[Data provided]:
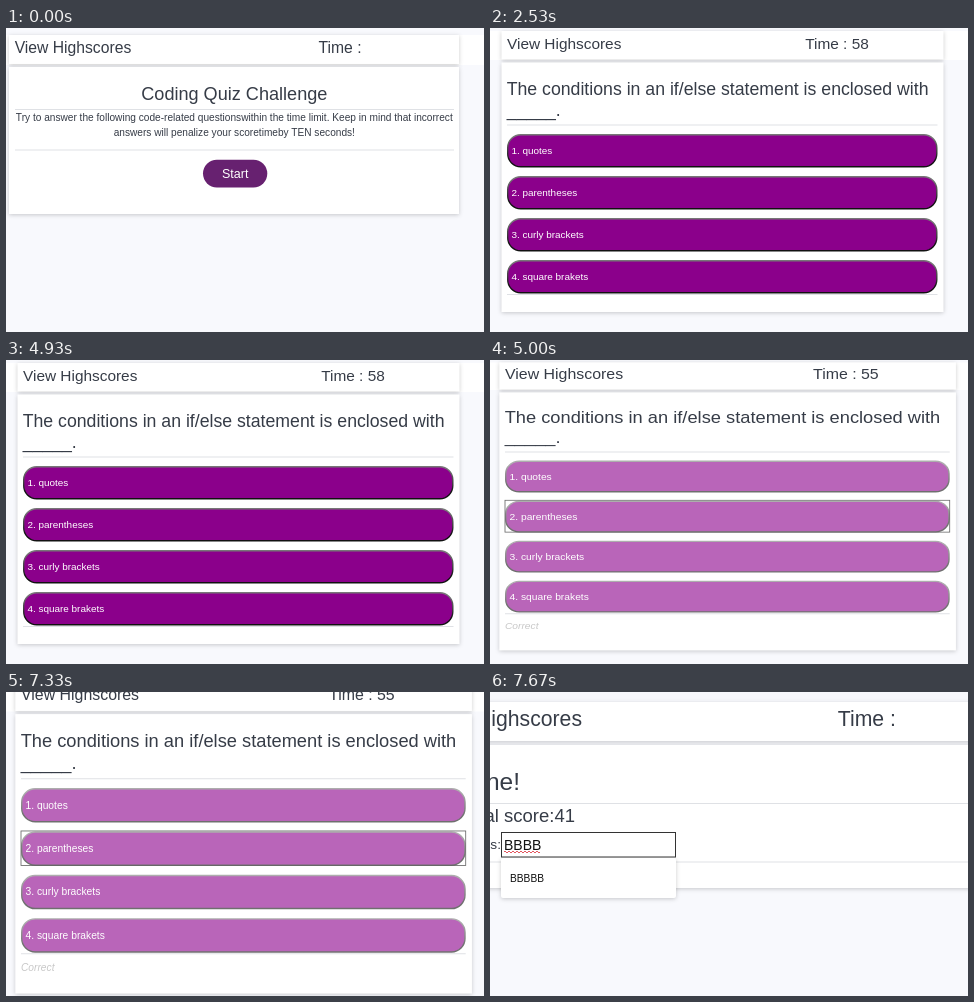
These frames come from a looping animation (478x304 px, 8 s). An HTML page:

```html
<!DOCTYPE html>
<html lang="en">
<head>
<meta charset="utf-8">
<title>Coding quiz</title>
<style>
  html, body { margin: 0; width: 100%; height: 100%; overflow: hidden; background: #f8f9fd; }
  svg { display: block; font-family: "Liberation Sans", Arial, sans-serif; fill: #363c47; }
  .card { fill: #fff; filter: drop-shadow(0 1px 2px #0003); }
  .strip { fill: #fff; }
  .rule { stroke: #dfe1e5; }
  .mid { text-anchor: middle; }
  .end { text-anchor: end; }
  .option rect { fill: #8b008b; stroke: url(#bevel); stroke-width: 1.4; }
  .option text { fill: #fff; font-size: 9.95px; }
  .answered .option { opacity: .6; }
  .reply { display: none; }
  .answered .reply { display: inline; }
</style>
</head>
<body>
<svg width="478" height="304" viewBox="0 0 478 304">
  <defs>
    <linearGradient id="bevel" x2="0" y2="1">
      <stop offset=".1" stop-color="#777"/>
      <stop offset=".8" stop-color="#111"/>
    </linearGradient>
  </defs>

  <g id="intro">
    <rect class="strip" y="7" width="478" height="30"/>
    <rect class="card" x="3" y="7" width="450" height="29"/>
    <rect class="card" x="3" y="39" width="450" height="147"/>
    <g font-size="15.7">
      <text x="8.7" y="25">View Highscores</text>
      <text x="312.5" y="25">Time :</text>
    </g>
    <text class="mid" x="228.3" y="72" font-size="18.1">Coding Quiz Challenge</text>
    <path class="rule" d="M9 81.5H448M9 122H448"/>
    <g class="mid" font-size="10.13">
      <text x="228.3" y="93">Try to answer the following code-related questionswithin the time limit. Keep in mind that incorrect</text>
      <text x="228.3" y="108">answers will penalize your scoretimeby TEN seconds!</text>
    </g>
    <rect x="197" y="131.7" width="64.3" height="27.8" rx="13.9" fill="#672170"/>
    <text class="mid" x="229.2" y="150" font-size="12.5" style="fill:#fff">Start</text>
  </g>

  <g id="quiz">
    <rect class="strip" x="-20" y="3" width="540" height="29"/>
    <rect class="card" x="11.5" y="3" width="442" height="28.5"/>
    <rect class="card" id="panel" x="11.5" y="34.5" width="442" height="249.5"/>
    <g font-size="15.4">
      <text x="17" y="20.7">View Highscores</text>
      <text x="315.2" y="20.7">Time : <tspan id="clock"></tspan></text>
    </g>
    <g font-size="17.7">
      <text x="16.7" y="66.5">The conditions in an if/else statement is enclosed with</text>
      <text x="16.7" y="87.5">_____.</text>
    </g>
    <path class="rule" d="M17 97H447.5M17 266.5H447.5"/>
    <g id="options"></g>
    <g class="reply">
      <rect x="17" y="147.6" width="430.5" height="33.4" fill="none" stroke="#666" stroke-width=".8"/>
      <text x="17" y="282.8" font-size="9.9" font-style="italic" fill="#c8c8c8">Correct</text>
    </g>
  </g>

  <g id="done">
    <rect class="card" x="-80" y="10" width="640" height="39"/>
    <rect class="card" x="-80" y="53" width="640" height="143"/>
    <g font-size="21.2">
      <text class="end" x="92" y="34.3">View Highscores</text>
      <text x="347.8" y="34.3">Time :</text>
    </g>
    <text class="end" x="30" y="98.3" font-size="24.5">All done!</text>
    <path class="rule" d="M0 111.5H478M0 170H478"/>
    <text class="end" x="85" y="129.5" font-size="18.5">Your final score:41</text>
    <text class="end" x="11" y="157" font-size="13.7">Enter initials:</text>
    <rect class="card" x="11" y="166" width="175" height="40" rx="2"/>
    <rect x="11.5" y="140.5" width="174" height="24.5" fill="#fff" stroke="#333"/>
    <g fill="#111">
      <text x="14" y="158" font-size="14">BBBB</text>
      <text x="20" y="190" font-size="10.2">BBBBB</text>
    </g>
    <path d="M14 160q1-2 2 0t2 0 2 0 2 0 2 0 2 0 2 0 2 0 2 0 2 0 2 0 2 0 2 0 2 0 2 0 2 0 2 0 2 0" fill="none" stroke="#e0444e" stroke-width=".9"/>
  </g>
</svg>
<script>
const LOOP = 8000, QUIZ = 2530, ANSWER = 5000, SETTLED = 5470, DONE = 7530;
const $ = id => document.getElementById(id);

$('options').innerHTML = ['quotes', 'parentheses', 'curly brackets', 'square brakets']
  .map((label, i) => `<g class="option" transform="translate(17 ${106 + 42 * i})">
    <rect x=".7" y=".7" width="429.1" height="32" rx="13"/>
    <text x="4.4" y="20">${i + 1}. ${label}</text></g>`).join('');

function draw(now) {
  const t = now % LOOP;
  const scene = t < QUIZ ? 'intro' : t < DONE ? 'quiz' : 'done';
  for (const id of ['intro', 'quiz', 'done']) $(id).style.display = id === scene ? '' : 'none';

  const answered = t >= ANSWER;
  $('quiz').classList.toggle('answered', answered);
  $('clock').textContent = answered ? 55 : 58;
  $('panel').setAttribute('height', answered ? 270.5 : 249.5);

  // The answered view is zoomed in and stretches vertically until it settles.
  const p = Math.min(1, Math.max(0, (t - ANSWER) / (SETTLED - ANSWER)));
  const stretch = 0.923 + 0.077 * p;
  $('quiz').setAttribute('transform', answered
    ? `translate(0 156) scale(1 ${stretch}) translate(-2.56 -169.5) scale(1.033)`
    : '');
  requestAnimationFrame(draw);
}
requestAnimationFrame(draw);
</script>
</body>
</html>
```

[Assigned task]:
When you repeat the material above, keep every word exact and leave out the pictures.

[Response]:
These frames come from a looping animation (478x304 px, 8 s). An HTML page:

```html
<!DOCTYPE html>
<html lang="en">
<head>
<meta charset="utf-8">
<title>Coding quiz</title>
<style>
  html, body { margin: 0; width: 100%; height: 100%; overflow: hidden; background: #f8f9fd; }
  svg { display: block; font-family: "Liberation Sans", Arial, sans-serif; fill: #363c47; }
  .card { fill: #fff; filter: drop-shadow(0 1px 2px #0003); }
  .strip { fill: #fff; }
  .rule { stroke: #dfe1e5; }
  .mid { text-anchor: middle; }
  .end { text-anchor: end; }
  .option rect { fill: #8b008b; stroke: url(#bevel); stroke-width: 1.4; }
  .option text { fill: #fff; font-size: 9.95px; }
  .answered .option { opacity: .6; }
  .reply { display: none; }
  .answered .reply { display: inline; }
</style>
</head>
<body>
<svg width="478" height="304" viewBox="0 0 478 304">
  <defs>
    <linearGradient id="bevel" x2="0" y2="1">
      <stop offset=".1" stop-color="#777"/>
      <stop offset=".8" stop-color="#111"/>
    </linearGradient>
  </defs>

  <g id="intro">
    <rect class="strip" y="7" width="478" height="30"/>
    <rect class="card" x="3" y="7" width="450" height="29"/>
    <rect class="card" x="3" y="39" width="450" height="147"/>
    <g font-size="15.7">
      <text x="8.7" y="25">View Highscores</text>
      <text x="312.5" y="25">Time :</text>
    </g>
    <text class="mid" x="228.3" y="72" font-size="18.1">Coding Quiz Challenge</text>
    <path class="rule" d="M9 81.5H448M9 122H448"/>
    <g class="mid" font-size="10.13">
      <text x="228.3" y="93">Try to answer the following code-related questionswithin the time limit. Keep in mind that incorrect</text>
      <text x="228.3" y="108">answers will penalize your scoretimeby TEN seconds!</text>
    </g>
    <rect x="197" y="131.7" width="64.3" height="27.8" rx="13.9" fill="#672170"/>
    <text class="mid" x="229.2" y="150" font-size="12.5" style="fill:#fff">Start</text>
  </g>

  <g id="quiz">
    <rect class="strip" x="-20" y="3" width="540" height="29"/>
    <rect class="card" x="11.5" y="3" width="442" height="28.5"/>
    <rect class="card" id="panel" x="11.5" y="34.5" width="442" height="249.5"/>
    <g font-size="15.4">
      <text x="17" y="20.7">View Highscores</text>
      <text x="315.2" y="20.7">Time : <tspan id="clock"></tspan></text>
    </g>
    <g font-size="17.7">
      <text x="16.7" y="66.5">The conditions in an if/else statement is enclosed with</text>
      <text x="16.7" y="87.5">_____.</text>
    </g>
    <path class="rule" d="M17 97H447.5M17 266.5H447.5"/>
    <g id="options"></g>
    <g class="reply">
      <rect x="17" y="147.6" width="430.5" height="33.4" fill="none" stroke="#666" stroke-width=".8"/>
      <text x="17" y="282.8" font-size="9.9" font-style="italic" fill="#c8c8c8">Correct</text>
    </g>
  </g>

  <g id="done">
    <rect class="card" x="-80" y="10" width="640" height="39"/>
    <rect class="card" x="-80" y="53" width="640" height="143"/>
    <g font-size="21.2">
      <text class="end" x="92" y="34.3">View Highscores</text>
      <text x="347.8" y="34.3">Time :</text>
    </g>
    <text class="end" x="30" y="98.3" font-size="24.5">All done!</text>
    <path class="rule" d="M0 111.5H478M0 170H478"/>
    <text class="end" x="85" y="129.5" font-size="18.5">Your final score:41</text>
    <text class="end" x="11" y="157" font-size="13.7">Enter initials:</text>
    <rect class="card" x="11" y="166" width="175" height="40" rx="2"/>
    <rect x="11.5" y="140.5" width="174" height="24.5" fill="#fff" stroke="#333"/>
    <g fill="#111">
      <text x="14" y="158" font-size="14">BBBB</text>
      <text x="20" y="190" font-size="10.2">BBBBB</text>
    </g>
    <path d="M14 160q1-2 2 0t2 0 2 0 2 0 2 0 2 0 2 0 2 0 2 0 2 0 2 0 2 0 2 0 2 0 2 0 2 0 2 0 2 0" fill="none" stroke="#e0444e" stroke-width=".9"/>
  </g>
</svg>
<script>
const LOOP = 8000, QUIZ = 2530, ANSWER = 5000, SETTLED = 5470, DONE = 7530;
const $ = id => document.getElementById(id);

$('options').innerHTML = ['quotes', 'parentheses', 'curly brackets', 'square brakets']
  .map((label, i) => `<g class="option" transform="translate(17 ${106 + 42 * i})">
    <rect x=".7" y=".7" width="429.1" height="32" rx="13"/>
    <text x="4.4" y="20">${i + 1}. ${label}</text></g>`).join('');

function draw(now) {
  const t = now % LOOP;
  const scene = t < QUIZ ? 'intro' : t < DONE ? 'quiz' : 'done';
  for (const id of ['intro', 'quiz', 'done']) $(id).style.display = id === scene ? '' : 'none';

  const answered = t >= ANSWER;
  $('quiz').classList.toggle('answered', answered);
  $('clock').textContent = answered ? 55 : 58;
  $('panel').setAttribute('height', answered ? 270.5 : 249.5);

  // The answered view is zoomed in and stretches vertically until it settles.
  const p = Math.min(1, Math.max(0, (t - ANSWER) / (SETTLED - ANSWER)));
  const stretch = 0.923 + 0.077 * p;
  $('quiz').setAttribute('transform', answered
    ? `translate(0 156) scale(1 ${stretch}) translate(-2.56 -169.5) scale(1.033)`
    : '');
  requestAnimationFrame(draw);
}
requestAnimationFrame(draw);
</script>
</body>
</html>
```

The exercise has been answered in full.